## Task statement
For each line in the records that contains "smoothstep", make a copy.

## Supplied data

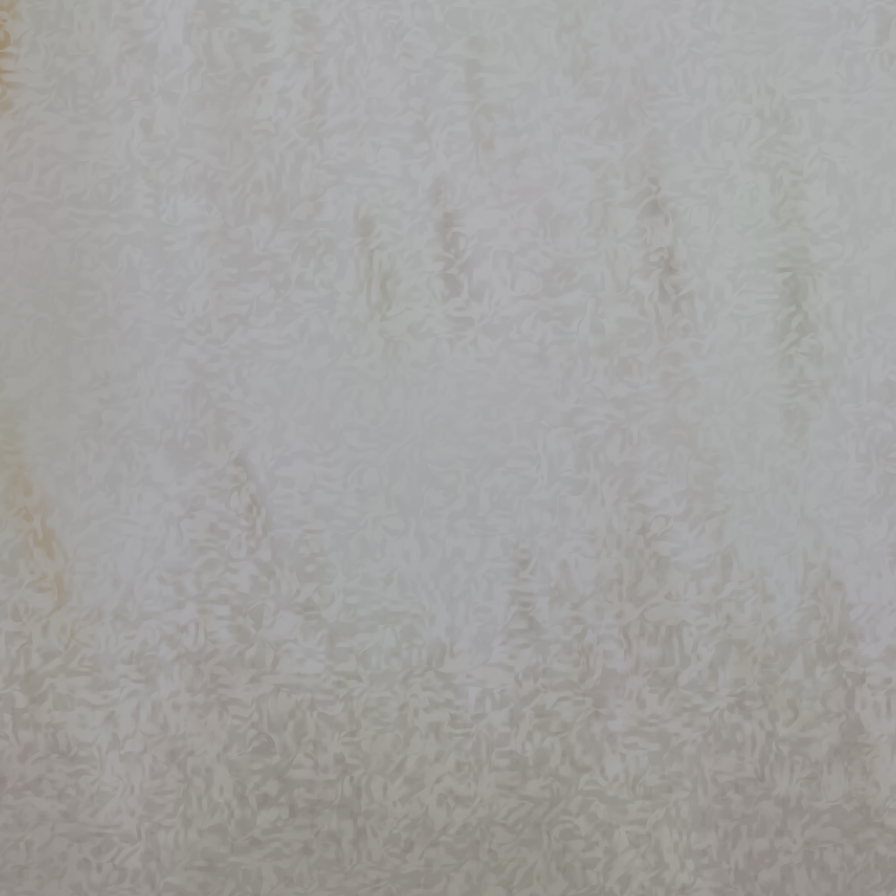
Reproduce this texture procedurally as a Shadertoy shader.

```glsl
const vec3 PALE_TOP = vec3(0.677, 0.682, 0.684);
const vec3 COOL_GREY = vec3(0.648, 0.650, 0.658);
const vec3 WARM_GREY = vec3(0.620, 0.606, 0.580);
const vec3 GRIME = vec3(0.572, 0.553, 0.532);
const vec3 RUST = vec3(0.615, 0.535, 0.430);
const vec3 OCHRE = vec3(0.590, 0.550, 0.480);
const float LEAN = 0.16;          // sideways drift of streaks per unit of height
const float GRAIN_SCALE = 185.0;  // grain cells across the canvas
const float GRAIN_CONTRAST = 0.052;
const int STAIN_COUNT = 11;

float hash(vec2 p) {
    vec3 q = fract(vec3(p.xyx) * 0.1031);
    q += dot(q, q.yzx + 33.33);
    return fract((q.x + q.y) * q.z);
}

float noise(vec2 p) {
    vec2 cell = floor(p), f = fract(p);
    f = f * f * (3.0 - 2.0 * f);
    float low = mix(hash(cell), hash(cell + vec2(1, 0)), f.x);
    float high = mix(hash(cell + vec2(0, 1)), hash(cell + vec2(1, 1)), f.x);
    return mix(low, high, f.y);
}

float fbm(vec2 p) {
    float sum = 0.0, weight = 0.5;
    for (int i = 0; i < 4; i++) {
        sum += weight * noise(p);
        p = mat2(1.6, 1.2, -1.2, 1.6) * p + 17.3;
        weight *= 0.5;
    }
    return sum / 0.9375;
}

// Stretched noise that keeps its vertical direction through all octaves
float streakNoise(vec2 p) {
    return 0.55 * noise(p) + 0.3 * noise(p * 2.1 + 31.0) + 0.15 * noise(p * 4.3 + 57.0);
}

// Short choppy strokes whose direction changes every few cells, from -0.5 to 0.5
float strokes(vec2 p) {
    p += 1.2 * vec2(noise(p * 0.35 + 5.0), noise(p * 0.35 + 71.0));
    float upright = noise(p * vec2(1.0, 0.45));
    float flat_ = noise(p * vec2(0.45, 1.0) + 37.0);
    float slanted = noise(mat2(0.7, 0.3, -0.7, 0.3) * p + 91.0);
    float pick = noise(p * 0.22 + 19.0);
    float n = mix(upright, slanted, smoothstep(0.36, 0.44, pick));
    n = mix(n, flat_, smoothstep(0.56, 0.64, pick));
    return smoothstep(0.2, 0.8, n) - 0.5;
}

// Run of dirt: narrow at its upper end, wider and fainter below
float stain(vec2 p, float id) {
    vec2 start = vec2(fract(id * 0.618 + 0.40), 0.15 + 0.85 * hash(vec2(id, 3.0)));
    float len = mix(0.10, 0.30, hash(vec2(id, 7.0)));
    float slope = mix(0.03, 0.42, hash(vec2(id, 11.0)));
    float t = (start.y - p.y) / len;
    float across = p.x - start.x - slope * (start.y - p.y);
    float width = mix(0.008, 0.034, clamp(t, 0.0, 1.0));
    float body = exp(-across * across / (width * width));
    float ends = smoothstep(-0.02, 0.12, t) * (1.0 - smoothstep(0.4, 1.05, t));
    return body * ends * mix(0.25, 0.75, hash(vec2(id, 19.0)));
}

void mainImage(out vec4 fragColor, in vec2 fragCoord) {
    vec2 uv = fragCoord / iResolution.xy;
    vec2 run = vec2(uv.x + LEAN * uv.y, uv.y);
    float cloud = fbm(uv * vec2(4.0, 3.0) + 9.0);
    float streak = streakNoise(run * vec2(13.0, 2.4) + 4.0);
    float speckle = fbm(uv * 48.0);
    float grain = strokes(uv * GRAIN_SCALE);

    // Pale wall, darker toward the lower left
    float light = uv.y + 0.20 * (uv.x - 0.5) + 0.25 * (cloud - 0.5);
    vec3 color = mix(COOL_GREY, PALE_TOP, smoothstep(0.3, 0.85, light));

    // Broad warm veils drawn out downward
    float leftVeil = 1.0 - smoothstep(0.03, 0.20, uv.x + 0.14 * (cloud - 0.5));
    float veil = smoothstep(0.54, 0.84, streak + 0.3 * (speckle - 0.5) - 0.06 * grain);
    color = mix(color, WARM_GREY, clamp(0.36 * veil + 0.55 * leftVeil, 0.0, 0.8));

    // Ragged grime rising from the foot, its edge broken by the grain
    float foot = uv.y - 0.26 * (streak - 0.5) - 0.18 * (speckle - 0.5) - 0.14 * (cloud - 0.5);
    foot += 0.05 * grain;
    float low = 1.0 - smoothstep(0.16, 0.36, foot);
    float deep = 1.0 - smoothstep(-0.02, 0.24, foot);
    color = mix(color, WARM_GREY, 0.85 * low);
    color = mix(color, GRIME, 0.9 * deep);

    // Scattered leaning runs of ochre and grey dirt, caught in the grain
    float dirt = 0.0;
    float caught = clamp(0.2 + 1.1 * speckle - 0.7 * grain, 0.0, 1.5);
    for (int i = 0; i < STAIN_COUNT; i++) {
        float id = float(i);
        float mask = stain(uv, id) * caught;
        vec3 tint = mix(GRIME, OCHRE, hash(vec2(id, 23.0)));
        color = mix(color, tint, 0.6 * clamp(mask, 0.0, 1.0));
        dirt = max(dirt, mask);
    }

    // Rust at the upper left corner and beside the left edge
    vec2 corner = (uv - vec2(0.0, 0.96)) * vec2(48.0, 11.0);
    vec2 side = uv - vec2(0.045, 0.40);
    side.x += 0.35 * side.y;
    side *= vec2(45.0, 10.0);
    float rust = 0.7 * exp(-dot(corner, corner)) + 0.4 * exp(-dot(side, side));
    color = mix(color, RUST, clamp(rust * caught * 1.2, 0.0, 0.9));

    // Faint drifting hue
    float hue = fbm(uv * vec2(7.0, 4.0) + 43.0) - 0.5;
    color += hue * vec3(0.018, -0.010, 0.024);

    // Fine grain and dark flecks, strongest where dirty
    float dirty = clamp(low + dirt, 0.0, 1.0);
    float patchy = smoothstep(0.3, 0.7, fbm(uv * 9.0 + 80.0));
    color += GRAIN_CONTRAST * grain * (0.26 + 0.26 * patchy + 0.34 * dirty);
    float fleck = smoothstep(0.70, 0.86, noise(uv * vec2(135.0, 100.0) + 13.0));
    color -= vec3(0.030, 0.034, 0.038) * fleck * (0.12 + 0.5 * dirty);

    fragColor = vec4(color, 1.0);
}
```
...
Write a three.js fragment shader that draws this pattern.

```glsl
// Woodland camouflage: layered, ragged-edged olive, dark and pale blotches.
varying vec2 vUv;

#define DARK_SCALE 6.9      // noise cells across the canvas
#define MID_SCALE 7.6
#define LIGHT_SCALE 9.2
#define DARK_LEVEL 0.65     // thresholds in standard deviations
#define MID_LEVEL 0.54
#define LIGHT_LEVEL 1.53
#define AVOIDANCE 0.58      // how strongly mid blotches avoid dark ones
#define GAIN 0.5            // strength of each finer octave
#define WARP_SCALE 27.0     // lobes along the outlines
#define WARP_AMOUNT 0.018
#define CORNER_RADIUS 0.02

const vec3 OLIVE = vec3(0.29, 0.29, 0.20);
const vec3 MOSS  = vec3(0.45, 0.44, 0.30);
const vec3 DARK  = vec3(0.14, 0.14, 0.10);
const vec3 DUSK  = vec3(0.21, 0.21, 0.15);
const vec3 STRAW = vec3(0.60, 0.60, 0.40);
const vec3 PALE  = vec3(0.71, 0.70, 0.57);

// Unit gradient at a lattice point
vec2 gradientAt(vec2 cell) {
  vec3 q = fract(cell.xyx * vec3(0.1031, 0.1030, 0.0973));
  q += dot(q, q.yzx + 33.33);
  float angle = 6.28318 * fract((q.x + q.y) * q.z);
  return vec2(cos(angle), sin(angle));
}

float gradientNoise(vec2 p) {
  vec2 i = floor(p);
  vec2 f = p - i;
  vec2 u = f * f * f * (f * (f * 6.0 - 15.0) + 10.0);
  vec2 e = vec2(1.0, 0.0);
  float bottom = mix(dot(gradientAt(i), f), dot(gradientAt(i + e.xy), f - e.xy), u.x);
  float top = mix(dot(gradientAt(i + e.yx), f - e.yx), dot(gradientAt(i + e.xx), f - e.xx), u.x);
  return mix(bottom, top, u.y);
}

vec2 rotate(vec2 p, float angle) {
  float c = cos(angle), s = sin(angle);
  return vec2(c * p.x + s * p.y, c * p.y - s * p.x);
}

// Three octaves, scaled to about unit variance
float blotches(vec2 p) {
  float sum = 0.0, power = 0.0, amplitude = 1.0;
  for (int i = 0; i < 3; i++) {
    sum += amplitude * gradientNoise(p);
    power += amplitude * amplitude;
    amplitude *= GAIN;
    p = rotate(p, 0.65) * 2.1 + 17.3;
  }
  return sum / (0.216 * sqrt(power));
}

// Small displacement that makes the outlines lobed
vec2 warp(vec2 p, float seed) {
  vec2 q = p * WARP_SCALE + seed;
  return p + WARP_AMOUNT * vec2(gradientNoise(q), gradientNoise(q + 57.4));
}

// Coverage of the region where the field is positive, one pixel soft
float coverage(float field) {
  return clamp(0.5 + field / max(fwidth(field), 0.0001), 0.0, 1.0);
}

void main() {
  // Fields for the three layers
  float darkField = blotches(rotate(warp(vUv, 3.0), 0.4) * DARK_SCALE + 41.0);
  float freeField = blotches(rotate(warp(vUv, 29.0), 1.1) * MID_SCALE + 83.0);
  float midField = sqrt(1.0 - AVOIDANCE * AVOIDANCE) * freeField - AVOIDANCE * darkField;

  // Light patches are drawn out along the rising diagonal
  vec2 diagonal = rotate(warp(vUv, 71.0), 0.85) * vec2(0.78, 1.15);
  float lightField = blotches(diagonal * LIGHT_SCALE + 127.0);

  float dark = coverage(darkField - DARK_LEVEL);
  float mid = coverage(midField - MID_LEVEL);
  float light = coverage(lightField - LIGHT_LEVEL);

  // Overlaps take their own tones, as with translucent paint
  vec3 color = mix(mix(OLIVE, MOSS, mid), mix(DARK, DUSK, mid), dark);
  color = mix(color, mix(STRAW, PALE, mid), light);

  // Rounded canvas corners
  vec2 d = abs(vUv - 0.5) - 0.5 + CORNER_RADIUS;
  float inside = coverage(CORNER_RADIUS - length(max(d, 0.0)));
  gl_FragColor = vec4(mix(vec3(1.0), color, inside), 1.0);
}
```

## Worked solution
    float n = mix(upright, slanted, smoothstep(0.36, 0.44, pick));
    n = mix(n, flat_, smoothstep(0.56, 0.64, pick));
    return smoothstep(0.2, 0.8, n) - 0.5;
    float ends = smoothstep(-0.02, 0.12, t) * (1.0 - smoothstep(0.4, 1.05, t));
    vec3 color = mix(COOL_GREY, PALE_TOP, smoothstep(0.3, 0.85, light));
    float leftVeil = 1.0 - smoothstep(0.03, 0.20, uv.x + 0.14 * (cloud - 0.5));
    float veil = smoothstep(0.54, 0.84, streak + 0.3 * (speckle - 0.5) - 0.06 * grain);
    float low = 1.0 - smoothstep(0.16, 0.36, foot);
    float deep = 1.0 - smoothstep(-0.02, 0.24, foot);
    float patchy = smoothstep(0.3, 0.7, fbm(uv * 9.0 + 80.0));
    float fleck = smoothstep(0.70, 0.86, noise(uv * vec2(135.0, 100.0) + 13.0));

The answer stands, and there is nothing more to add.